In Japanese aesthetics, the fragility of a thing is an essential part of its beauty. Our lives are more beautiful because we die, a blossom is more beautiful because it wilts. Beginnings are in harmony with endings, and both are necessary to tap the deepest parts of our emotions. I have experienced life profoundly in these three and a half months in Oxford. The brevity of my time there taught me to connect with each day in a way unnecessary to those who have lived there for years. I am changed for life.

And I will keep blogging for the next few weeks. I'm not ready to be done with this experience just yet.

Wednesday, December 9, 2009

One Day More

At this point, I am physically drained from three days of being locked up in my room with the Long Essay. My body aches from being crunched up in front of my computer. I am at 3,486 words, leaving very little to go. My Oxford friends who have written theses and dissertations with word counts in the five digit range smiled at me last week saying, "4,000 words--that's not so bad." True, it isn't. But after three-and-a-half months of course work and fifteen other essays, I feel I have a right to pessimism. All shall be well, as always, but since this is the first time I've felt bogged down by anything academic this term, I thought it right to express my sentiments so that the full range of my Oxford experience is recorded.

And I shall be done tomorrow.

Monday, December 7, 2009

Crunch Time

This is it--ninth week of term. For the next few days, books on Victorian serial fiction will be bricking me into my room as I write the impending Long Essay. That's it. Finis. Once done (on Thursday), I shall have a few more days of Oxford experience uninterrupted by essays. And my mom is coming : )

My blog, of course, will not end right away. I probably will add a little more on Thursday and Friday, but back in Minnesota (next week) I'll sort through my pictures and jot down memories. I've liked blogging, so I'll keep it going a while longer.

Monday, November 30, 2009

Last Week's Happenings Part 4

On the same day my home town had its annual Christmas parade, Oxfordians were crowding the streets more than usual for the Christmas Light Night. The whole of the city center was transformed as traffic was blocked off and stages were set up for musicians and dancers.

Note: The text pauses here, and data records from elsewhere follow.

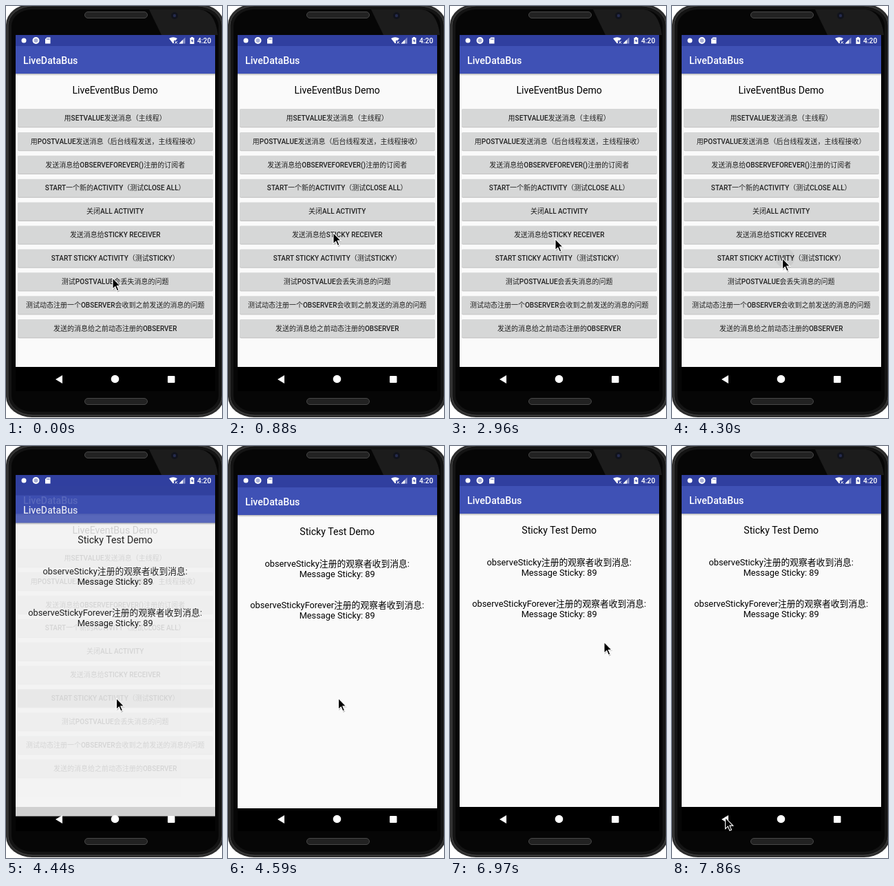
Recreate the animation shown at these times as an HTML page. Size 314x597 px, loop 8000 ms.

```html
<!DOCTYPE html>
<html lang="zh-CN">
<head>
<meta charset="utf-8">
<title>LiveDataBus</title>
<style>
html, body { margin: 0; width: 100%; height: 100%; overflow: hidden; background: #fff; }
svg { display: block; width: 314px; height: 597px; }
text { font-family: Roboto, "Noto Sans CJK SC", "Noto Sans CJK", sans-serif; }
.mid { text-anchor: middle; }
.head { font-size: 14.15px; fill: #000; }
.msg { font-size: 12.8px; fill: #000; }
.btn { font-size: 10px; font-weight: 500; fill: #212121; }
.bar { font-size: 14.2px; font-weight: 500; fill: #fff; }
</style>
</head>
<body>
<svg id="stage" viewBox="0 0 314 597"></svg>
<script>
const labels = [
  '用SETVALUE发送消息（主线程）',
  '用POSTVALUE发送消息（后台线程发送，主线程接收）',
  '发送消息给OBSERVEFOREVER()注册的订阅者',
  'START一个新的ACTIVITY（测试CLOSE ALL）',
  '关闭ALL ACTIVITY',
  '发送消息给STICKY RECEIVER',
  'START STICKY ACTIVITY（测试STICKY）',
  '测试POSTVALUE会丢失消息的问题',
  '测试动态注册一个OBSERVER会收到之前发送的消息的问题',
  '发送的消息给之前动态注册的OBSERVER'
];
const rowY = i => 149 + i * 33.9;

const rect = (x, y, w, h, fill, more = '') =>
  `<rect x="${x}" y="${y}" width="${w}" height="${h}" fill="${fill}" ${more}/>`;
const text = (cls, y, str, x = 158.7) => `<text class="${cls}" x="${x}" y="${y}">${str}</text>`;

const button = (label, i) => {
  const y = rowY(i);
  return rect(17, y + 1.3, 284, 26, '#000', 'rx="2" opacity=".2"') +
    rect(17, y, 284, 26, '#d6d7d7', 'rx="1.5"') + text('btn mid', y + 16.7, label);
};

const page = content =>
  rect(14, 42, 290, 16, '#303f9f') + rect(14, 98, 290, 425, '#fafafa') +
  rect(14, 58, 290, 40, '#3f51b5') + rect(14, 98, 290, 3, 'url(#shade)') +
  text('bar', 84, 'LiveDataBus', 25) + content;

const speaker = y => rect(114.5, y, 91, 9, '#222', 'rx="4.5" stroke="#484848"');

const phone =
  rect(0, -3, 317, 599, '#2c2c2c', 'rx="38" ry="30"') +
  rect(3, 0, 311, 593, '#141414', 'rx="36" ry="28" stroke="#444"') +
  rect(8, 5, 301, 583, '#060606', 'rx="30" ry="24"') +
  '<path d="M208 5H282Q304 8 308 42H226Z" fill="#1c1c1c"/>' +
  rect(14, 523, 290, 35, '#000') + speaker(8.5) + speaker(568.5) +
  '<circle cx="245" cy="14" r="5" fill="#11131c"/><circle cx="245" cy="14" r="2.2" fill="#252b4d"/>';

const nav = `<g fill="#fff"><path d="M72 541L82 535V547Z"/><circle cx="158.5" cy="540.5" r="5.8"/>
  <rect x="235" y="536" width="10.5" height="10" rx="1"/></g>`;

const status = `<g fill="#fff">
  <circle cx="26" cy="50" r="3.5"/>
  <circle cx="43.5" cy="50" r="5"/><circle cx="43.5" cy="50" r="3" fill="#a9b0d6"/>
  <path d="M59.5 45.5H64.5V54.5H57V48Z"/>
  <path d="M59.7 47V49M61.3 47V49M62.9 47V49" stroke="#303f9f" stroke-width=".7"/>
  <path d="M237 47Q243 43.5 249 47L246.5 50H244V53.5L243 54.5Z"/>
  <path d="M245.5 51L249 54.5M249 51L245.5 54.5" stroke="#fff"/>
  <path d="M251.5 54.5L260.5 45.5V54.5Z" opacity=".45"/><path d="M251.5 54.5L257 49V54.5Z"/>
  <path d="M267.5 46H269V45H272V46H273.5V55H267.5Z"/>
  <path d="M271 47.5L269 51H270.5V53.5L272.2 50H271Z" fill="#303f9f"/>
  <text x="278" y="54" font-size="10.3" font-weight="500">4:20</text></g>`;

const home = page(text('head mid', 127, 'LiveEventBus Demo') + labels.map(button).join(''));
const sticky = page(text('head mid', 127, 'Sticky Test Demo') +
  ['observeSticky', 'observeStickyForever'].map((name, i) =>
    text('msg mid', 172.5 + i * 60, name + '注册的观察者收到消息:') +
    text('msg mid', 187.5 + i * 60, 'Message Sticky: 89')).join(''));

const $ = id => document.getElementById(id);
$('stage').innerHTML = `<defs>
  <linearGradient id="shade" x2="0" y2="1"><stop stop-color="#000" stop-opacity=".28"/>
    <stop offset="1" stop-color="#000" stop-opacity="0"/></linearGradient>
  <clipPath id="below"><rect x="14" y="58" width="290" height="500"/></clipPath>
  <clipPath id="row"><rect id="rowBox" x="17" width="284" height="26"/></clipPath></defs>
  ${phone}${nav}${home}
  <g clip-path="url(#row)"><circle id="ripple"/></g>
  ${rect(14, 58, 290, 465, '#000', 'id="dim"')}
  <g clip-path="url(#below)"><g id="next">${sticky}</g></g>
  ${status}
  <g id="cursor"><path d="M0 0V16.5L3.8 13L6.5 19.3L9.3 18.1L6.6 11.9H11.7Z" transform="translate(.6 1.2)" opacity=".25"/>
    <path d="M0 0V16.2L3.8 12.7L6.4 18.8L9 17.7L6.4 11.6H11.3Z" stroke="#fff" stroke-width="1.1"/></g>`;

// Each move: start, end, then evenly timed pointer positions
const moves = [
  [0, 0, [155, 394]],
  [150, 880, [154, 385], [149, 368], [144, 351], [146, 339], [151, 332], [153, 328.5]],
  [2960, 3700, [153, 337.5], [154, 344], [155, 351], [157, 358], [159, 363], [160.5, 365.5]],
  [5930, 6670, [124.5, 254.5], [84, 251], [108, 246], [157, 252], [203, 259], [226, 262]],
  [6970, 7860, [224, 284], [200, 324], [170, 370], [144, 419], [123, 469], [92, 521], [77.5, 538.5]]
];

function pointer(t) {
  const [start, end, ...spots] = moves.filter(m => m[0] <= t).pop();
  const last = spots.length - 1;
  const step = last ? Math.floor((t - start) / (end - start) * last + 0.03) : 0;
  return spots[Math.min(last, step)];
}

function setRipple(row, x, y, r, alpha) {
  $('rowBox').setAttribute('y', rowY(row));
  for (const [k, v] of Object.entries({ cx: x, cy: y, r, opacity: alpha })) $('ripple').setAttribute(k, v);
}

function draw(t) {
  $('cursor').setAttribute('transform', `translate(${pointer(t)})`);

  if (t >= 2070 && t < 2370) setRipple(5, 155, 332, 31, 0.05);
  else if (t >= 4300 && t < 4440) setRipple(6, 164, 365, 14, 0.05);
  else if (t >= 4440 && t < 4590) setRipple(6, 164, 365, 300, 0.2);
  else setRipple(0, 0, 0, 0, 0);

  const opening = t >= 4440 && t < 4590;
  const shift = opening ? 13.5 : t < 4730 ? 2 : 0;
  $('dim').setAttribute('opacity', opening ? 0.15 : 0);
  $('next').setAttribute('opacity', t < 4440 ? 0 : opening ? 0.83 : 1);
  $('next').setAttribute('transform', `translate(0 ${shift})`);
}

const begin = performance.now();
function frame() {
  draw((performance.now() - begin) % 8000);
  requestAnimationFrame(frame);
}
frame();
</script>
</body>
</html>
```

Booths of sugar-sprinkled holiday delicacies, roasted chestnuts, hot drinks, and artisan crafts lined Broad Street.

At the heart of the night was the lantern procession featured in my pictures below. Those forming the procession were mostly high-school students carrying paper lanterns designed by local artists. Leading the way was the large replica of the Radcliffe Camera, the focal point of Oxford libraries. The best part was that museums were open late and brought in Christmas musicians along with purchasable hot drinks and goodies.

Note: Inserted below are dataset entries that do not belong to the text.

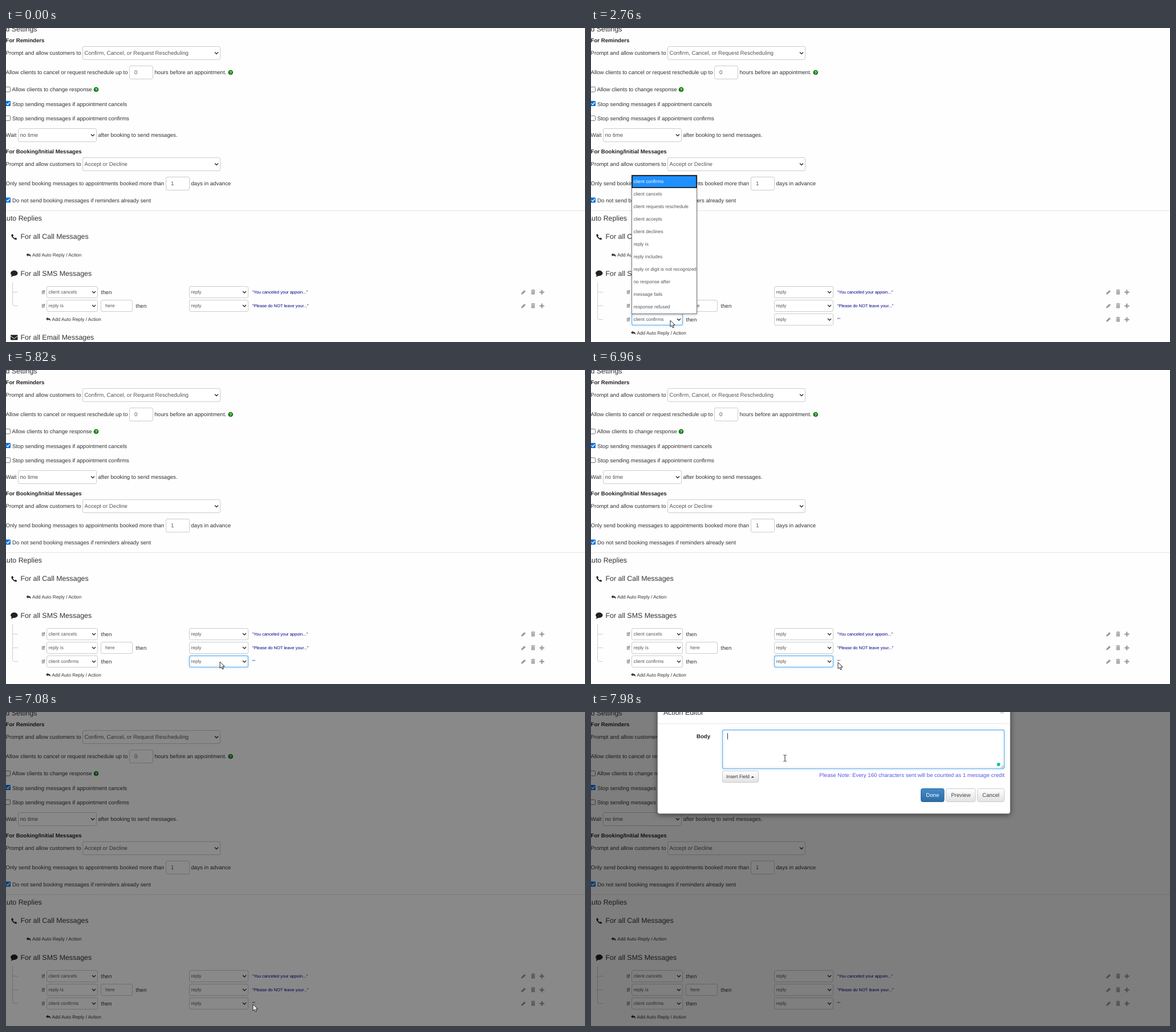
An HTML page that plays this animation: 1015 by 551 pixels, repeating every 8000 ms.

```html
<!DOCTYPE html>
<html lang="en">
<head>
<meta charset="utf-8">
<title>Auto replies</title>
<style>
html, body { margin: 0; width: 100%; height: 100%; overflow: hidden; background: #fefefe; }
body { position: relative; font-family: "Liberation Sans", Arial, sans-serif; }
svg, #backdrop { position: absolute; left: 0; top: 0; width: 1015px; height: 551px; }
text { text-rendering: geometricPrecision; white-space: pre; }
#backdrop { background: #000; }
.glow { fill: none; stroke: #66afe9; filter: drop-shadow(0 0 2px rgba(82, 168, 236, .8)); }
.menu { position: absolute; }
.menu svg { width: 100%; height: 100%; }
#modalBox { filter: drop-shadow(0 2px 5px rgba(0, 0, 0, .5)); }
</style>
</head>
<body>
<svg id="page" viewBox="0 0 1015 551"></svg>
<div id="menu1" class="menu"></div>
<div id="menu2" class="menu"></div>
<div id="backdrop"></div>
<svg id="modal" viewBox="0 0 1015 551"></svg>
<svg id="pointer" viewBox="0 0 1015 551">
  <path id="arrow" d="M0 0V11.300L2.600 8.900L4.400 13L6.300 12.200L4.600 8.200H8.200Z" fill="#fff" stroke="#111" stroke-width=".9"/>
  <path id="hand" d="M2.600 7V1.200Q2.600 0 3.600 0T4.600 1.200V4.800Q6 4 6.600 5.200Q8 4.500 8.500 5.700Q10.400 5.300 10.400 7V9.500Q10.400 11 9.400 12.200V14H4V12.600L.5 8.600Q-.2 7.300 1 7Q1.700 6.900 2.600 8Z" fill="#fff" stroke="#111" stroke-width=".9"/>
  <path id="beam" d="M-2.500 -5.500Q0 -5.500 0 -4.500Q0 -5.500 2.500 -5.500M0 -4.500V4.500M-2.500 5.500Q0 5.500 0 4.500Q0 5.500 2.500 5.500" fill="none" stroke="#222"/>
</svg>
<script>
const $ = id => document.getElementById(id);
const BODY = 9.63, SMALL = 8.3, HEAD = 12.4, QUOTE = 7.5;
const GREY = '#555';

// Text is placed by its vertical centre.
const text = (x, cy, s, size = BODY, fill = '#333', more = '') =>
  `<text x="${x}" y="${cy + size * .36}" font-size="${size}" fill="${fill}" ${more}>${s}</text>`;
const bold = (x, cy, s) => text(x, cy, s, BODY, '#222', 'font-weight="bold"');
const rect = (x, y, w, h, more) => `<rect x="${x}" y="${y}" width="${w}" height="${h}" ${more}/>`;
const path = (d, more = '') => `<path d="${d}" ${more}/>`;
const at = (x, y, inner, more = '') => `<g transform="translate(${x} ${y})" ${more}>${inner}</g>`;

const input = (x, cy, w, h, s, size = BODY, pad = 9) =>
  rect(x + .5, cy - h / 2 + .5, w - 1, h - 1, 'rx="2.5" fill="#fff" stroke="#ccc"') +
  text(x + pad, cy, s, size, GREY);
const select = (x, cy, w, h, s, size = BODY) => input(x, cy, w, h, s, size, 3.5) +
  path(`M${x + w - 10} ${cy - 1.5}l3 3l3-3`, 'fill="none" stroke="#333" stroke-width="1.5"');
const checkbox = (cy, on) => on
  ? rect(-1, cy - 5, 9, 9, 'rx="1.3" fill="#0a70e0"') +
    path(`M1 ${cy - .6}l2 2.200l3.600-4.400`, 'fill="none" stroke="#fff" stroke-width="1.400"')
  : rect(-1.5, cy - 4.5, 9, 8.5, 'rx="1.300" fill="#fff" stroke="#767676"');
const help = (x, cy) => `<circle cx="${x}" cy="${cy}" r="4.300" fill="#0a7d0a"/>` +
  text(x, cy, '?', 7.5, '#fff', 'font-weight="bold" text-anchor="middle"');

const addLink = (x, cy) =>
  at(x, cy - 3.5, path('M0 3L3.400 0V1.800C7.500 1.800 8.800 3.800 7.200 7.200C7.400 5 6 4.200 3.400 4.200V6Z', 'fill="#333"')) +
  text(x + 10.5, cy, 'Add Auto Reply / Action', 8.25);

const tools = cy => at(0, cy,
  path('M903 4L903.600 1.500L908.700-3.600L911-1.300L905.900 3.400Z') +
  path('M920.500-4h7v1.300h-7zM921-2h6v6h-6zM923-4.700h2v1h-2z') +
  path('M938.300-4h2.200v3h3v2.200h-3v3h-2.200v-3h-3v-2.200h3z'), 'fill="#999"') +
  path(`M922.500 ${cy - 1}v4M924 ${cy - 1}v4M925.500 ${cy - 1}v4`, 'stroke="#fff" stroke-width=".4"');

const row = (cy, cond, quote, word) =>
  text(62.5, cy, 'If') + select(71, cy, 90, 21, cond, SMALL) +
  (word ? input(166, cy, 56, 21, word, SMALL, 8) : '') +
  text(word ? 227.500 : 166.500, cy, 'then') +
  select(321, cy, 104, 21, 'reply', SMALL) +
  text(431.5, cy, `"${quote}"`, QUOTE, '#00008b') + tools(cy);

const tree = last => {
  let d = `M11.500 446V${last - 3}q0 3 3 3h6.500`;
  for (let y = 463.5; y < last; y += 24) d += `M11.500 ${y}h9.500`;
  return d;
};

$('page').innerHTML =
  text(54.5, 1.5, 'd Settings', HEAD, '#333', 'text-anchor="end"') +
  bold(-.5, 22, 'For Reminders') +
  text(-.5, 44, 'Prompt and allow customers to') +
  select(134, 44, 242, 24, 'Confirm, Cancel, or Request Rescheduling') +
  text(-.5, 78, 'Allow clients to cancel or request reschedule up to') +
  input(216, 78, 42, 24, '0') +
  text(260.5, 78, 'hours before an appointment.') + help(393.700, 78) +
  checkbox(108, false) + text(10.5, 108, 'Allow clients to change response') + help(158, 108) +
  checkbox(133, true) + text(11, 133.5, 'Stop sending messages if appointment cancels') +
  checkbox(158.5, false) + text(11, 159, 'Stop sending messages if appointment confirms') +
  text(-.5, 188, 'Wait') + select(21, 188, 138, 24, 'no time') +
  text(161.5, 188, 'after booking to send messages.') +
  bold(-.5, 217, 'For Booking/Initial Messages') +
  text(-.5, 239, 'Prompt and allow customers to') +
  select(134, 239, 242, 24, 'Accept or Decline') +
  text(-.5, 273, 'Only send booking messages to appointments booked more than') +
  input(280, 273, 42, 24, '1') + text(324.5, 273, 'days in advance') +
  checkbox(302.5, true) + text(11, 303, 'Do not send booking messages if reminders already sent') +
  rect(0, 320, 1015, 1, 'fill="#e4e4e4"') +
  text(63, 334, 'Auto Replies', HEAD, '#333', 'text-anchor="end"') +
  path('M11 361.300C8.500 363 9 365.500 12.300 368.700S18 372.300 19.400 369.900L17 367.800L15.400 368.900C14 368.400 12.500 366.900 12.100 365.500L13.300 364Z', 'fill="#222"') +
  text(25.5, 366, 'For all Call Messages', HEAD) + addLink(35.5, 398.5) +
  '<ellipse cx="14.300" cy="430.300" rx="6.200" ry="4.700" fill="#222"/>' +
  path('M10 432L9 437L14.500 434Z', 'fill="#222"') +
  text(25.5, 430.5, 'For all SMS Messages', HEAD) +
  path('', 'id="tree" fill="none" stroke="#ccc"') +
  row(463.5, 'client cancels', 'You canceled your appoin...') +
  row(487.5, 'reply is', 'Please do NOT leave your...', 'here') +
  `<g id="newRow">${row(511.5, 'client confirms', '')}</g>` +
  rect(71.5, 501.5, 89, 20, 'id="focus1" class="glow" rx="2.500"') +
  rect(321.5, 501.5, 103, 20, 'id="focus2" class="glow" rx="2.500"') +
  '<g id="tail">' + rect(63.5, 502, 110, 18, 'id="hover" rx="2.500" fill="#e6e6e6"') +
  addLink(70, 511) +
  rect(8, 538.5, 12.5, 9, 'rx="1" fill="#222"') +
  path('M8 540.500L14.200 545L20.500 540.500', 'fill="none" stroke="#fff"') +
  text(25.5, 542.5, 'For all Email Messages', HEAD) + '</g>';

// Drop-down lists: an outer shadow plus contents that fade in.
function buildMenu(id, x, y, w, items) {
  const box = $(id), h = items.length * 22 + 2;
  Object.assign(box.style, { left: x + 'px', top: y + 'px', width: w + 'px', height: h + 'px' });
  box.innerHTML = `<svg viewBox="0 0 ${w} ${h}">` +
    rect(.5, .5, w - 1, h - 1, 'fill="#fff" stroke="#767676"') +
    rect(1, 1, w - 2, 21, 'fill="#1e90ff" stroke="#101010" stroke-width="1.600"') +
    items.map((s, i) => text(3.5, 11.3 + i * 22, s, SMALL, i ? GREY : '#fff')).join('') + '</svg>';
}
buildMenu('menu1', 71, 258, 115, ['client confirms', 'client cancels', 'client requests reschedule',
  'client accepts', 'client declines', 'reply is', 'reply includes',
  'reply or digit is not recognized', 'no response after', 'message fails', 'response refused']);
buildMenu('menu2', 321, 236, 120, ['reply', 'opt in to reminders', 'opt out of reminders',
  'opt into marketing messages', 'opt out of marketing messages', 'send email notification',
  'do nothing', 'mark as confirmed', 'mark as canceled', 'mark as reschedule needed',
  'mark as accepted', 'mark as declined']);

const button = (x, y, w, h, label, fill, stroke, color) =>
  rect(x + .5, y + .5, w - 1, h - 1, `rx="3" fill="url(#${fill})" stroke="${stroke}"`) +
  text(x + w / 2, y + h / 2, label, BODY, color, 'text-anchor="middle"');
const gradient = (id, a, b) => `<linearGradient id="${id}" x2="0" y2="1">` +
  `<stop stop-color="${a}"/><stop offset="1" stop-color="${b}"/></linearGradient>`;

$('modal').innerHTML =
  `<defs>${gradient('blue', '#428bca', '#2d6ca2')}${gradient('pale', '#fff', '#e2e2e2')}</defs>` +
  rect(116.5, -20, 618.5, 198.5, 'id="modalBox" rx="4" fill="#fff" stroke="#666" stroke-width=".6"') +
  text(127, .8, 'Action Editor', HEAD) +
  text(720.5, -1, '×', 13, '#bbb', 'font-weight="bold" text-anchor="middle"') +
  rect(117, 20, 618, 1, 'fill="#e5e5e5"') + bold(185, 43, 'Body') +
  rect(230.5, 31.5, 494, 68, 'rx="2.500" fill="#fff" stroke="#bbb"') +
  path('M718 98.500l5.500-5.500M721 98.500l2.500-2.500', 'stroke="#777" stroke-width=".8"') +
  '<g id="focus3">' + rect(230.5, 31.5, 494, 68, 'class="glow" rx="2.500"') +
  rect(239, 37, 1, 11, 'fill="#333"') +
  '<circle cx="714.500" cy="92" r="3" fill="#15c39a"/></g>' +
  rect(230.5, 103.5, 63, 20, 'rx="2.500" fill="url(#pale)" stroke="#ccc"') +
  text(237, 113.5, 'Insert Field', 8.25) + path('M280.500 115.300l2.700-2.900l2.700 2.900z', 'fill="#333"') +
  text(725, 110.5, 'Please Note: Every 160 characters sent will be counted as 1 message credit',
    BODY, '#5757e6', 'text-anchor="end"') +
  button(578, 134, 41.5, 24, 'Done', 'blue', '#2b669a', '#fff') +
  button(622, 134, 52.5, 24, 'Preview', 'pale', '#ccc', '#444') +
  button(677, 134, 48, 24, 'Cancel', 'pale', '#ccc', '#444');

// Pointer track: time, x, y
const track = [
  [240, 984, 52], [300, 724, 246], [360, 587, 324], [420, 542, 353], [480, 452, 401],
  [540, 294, 473], [600, 206, 508], [660, 192, 517], [720, 183, 519], [1020, 157, 517],
  [1080, 145, 514], [1200, 139, 513], [3780, 139, 513], [3960, 160, 510], [4140, 217, 508],
  [4380, 302, 508], [4620, 376, 511], [4980, 376, 511], [5100, 375, 512], [6120, 375, 512],
  [6300, 390, 515], [6540, 425, 516], [6720, 433, 513], [7080, 433, 513], [7200, 435, 452],
  [7260, 430, 370], [7320, 418, 255], [7380, 402, 165], [7440, 380, 140], [7500, 362, 118],
  [7560, 351, 100], [7620, 344, 88], [7740, 340, 81], [8000, 340, 81]
];
function pointerAt(t) {
  const i = track.findIndex(p => p[0] > t);
  const [a, x0, y0] = track[i - 1], [b, x1, y1] = track[i];
  const k = (t - a) / (b - a);
  return [x0 + (x1 - x0) * k, y0 + (y1 - y0) * k];
}

const clamp = v => Math.max(0, Math.min(1, v));
const ramp = (t, from, length) => clamp((t - from) / length);
const fade = (id, v) => { $(id).style.opacity = v; };

function drawMenu(id, t, open, close) {
  const box = $(id), k = ramp(t, open, 120);
  box.style.display = t >= open && t < close ? '' : 'none';
  box.style.boxShadow = k < 1 ? '0 1px 8px rgba(0,0,0,.32)' : '0 1px 4px rgba(0,0,0,.22)';
  box.firstChild.style.opacity = k;
}

function drawPointer(t) {
  const shape = t < 240 ? '' : t >= 1080 && t < 2160 ? 'hand' : t >= 7580 ? 'beam' : 'arrow';
  for (const id of ['arrow', 'hand', 'beam']) $(id).style.display = id === shape ? '' : 'none';
  if (!shape) return;
  const [x, y] = pointerAt(t);
  $(shape).setAttribute('transform', `translate(${Math.round(x)} ${Math.round(y)})`);
}

function draw(t) {
  const added = t >= 1740;
  $('tree').setAttribute('d', tree(added ? 511.5 : 487.5));
  $('tail').setAttribute('transform', `translate(0 ${added ? 24 : 0})`);
  fade('newRow', ramp(t, 1680, 120));
  fade('hover', ramp(t, 1020, 180) - ramp(t, 1680, 180));
  fade('focus1', ramp(t, 2580, 180) - ramp(t, 4680, 180));
  fade('focus2', t < 7020 ? ramp(t, 4680, 180) : 0);
  fade('focus3', ramp(t, 7740, 240));
  fade('backdrop', .5 * ramp(t, 6960, 130));
  fade('modal', ramp(t, 7110, 140));
  drawMenu('menu1', t, 2640, 3540);
  drawMenu('menu2', t, 4680, 5820);
  drawPointer(t);
}

const LOOP = 8000, STEP = 60, start = performance.now();
function tick() {
  const t = (performance.now() - start) % LOOP;
  draw(Math.floor(t / STEP) * STEP);
  requestAnimationFrame(tick);
}
tick();
</script>
</body>
</html>
```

I took the opportunity to run through some places I haven't seen yet, like the Oxford Museum (featuring all things Oxford) and the Ashmolean Museum (featuring everything else). I hadn't visited the History of Science Museum yet because I thought it would be boring---I was way wrong. It was like walking into a page of Jules Verne. They currently have a Steampunk art exhibition going on---too cool to explain. Stick "steampunk" into Google images, and you'll see what I mean. (Not you, Mom, because I'm taking you there.) I had a great time all around.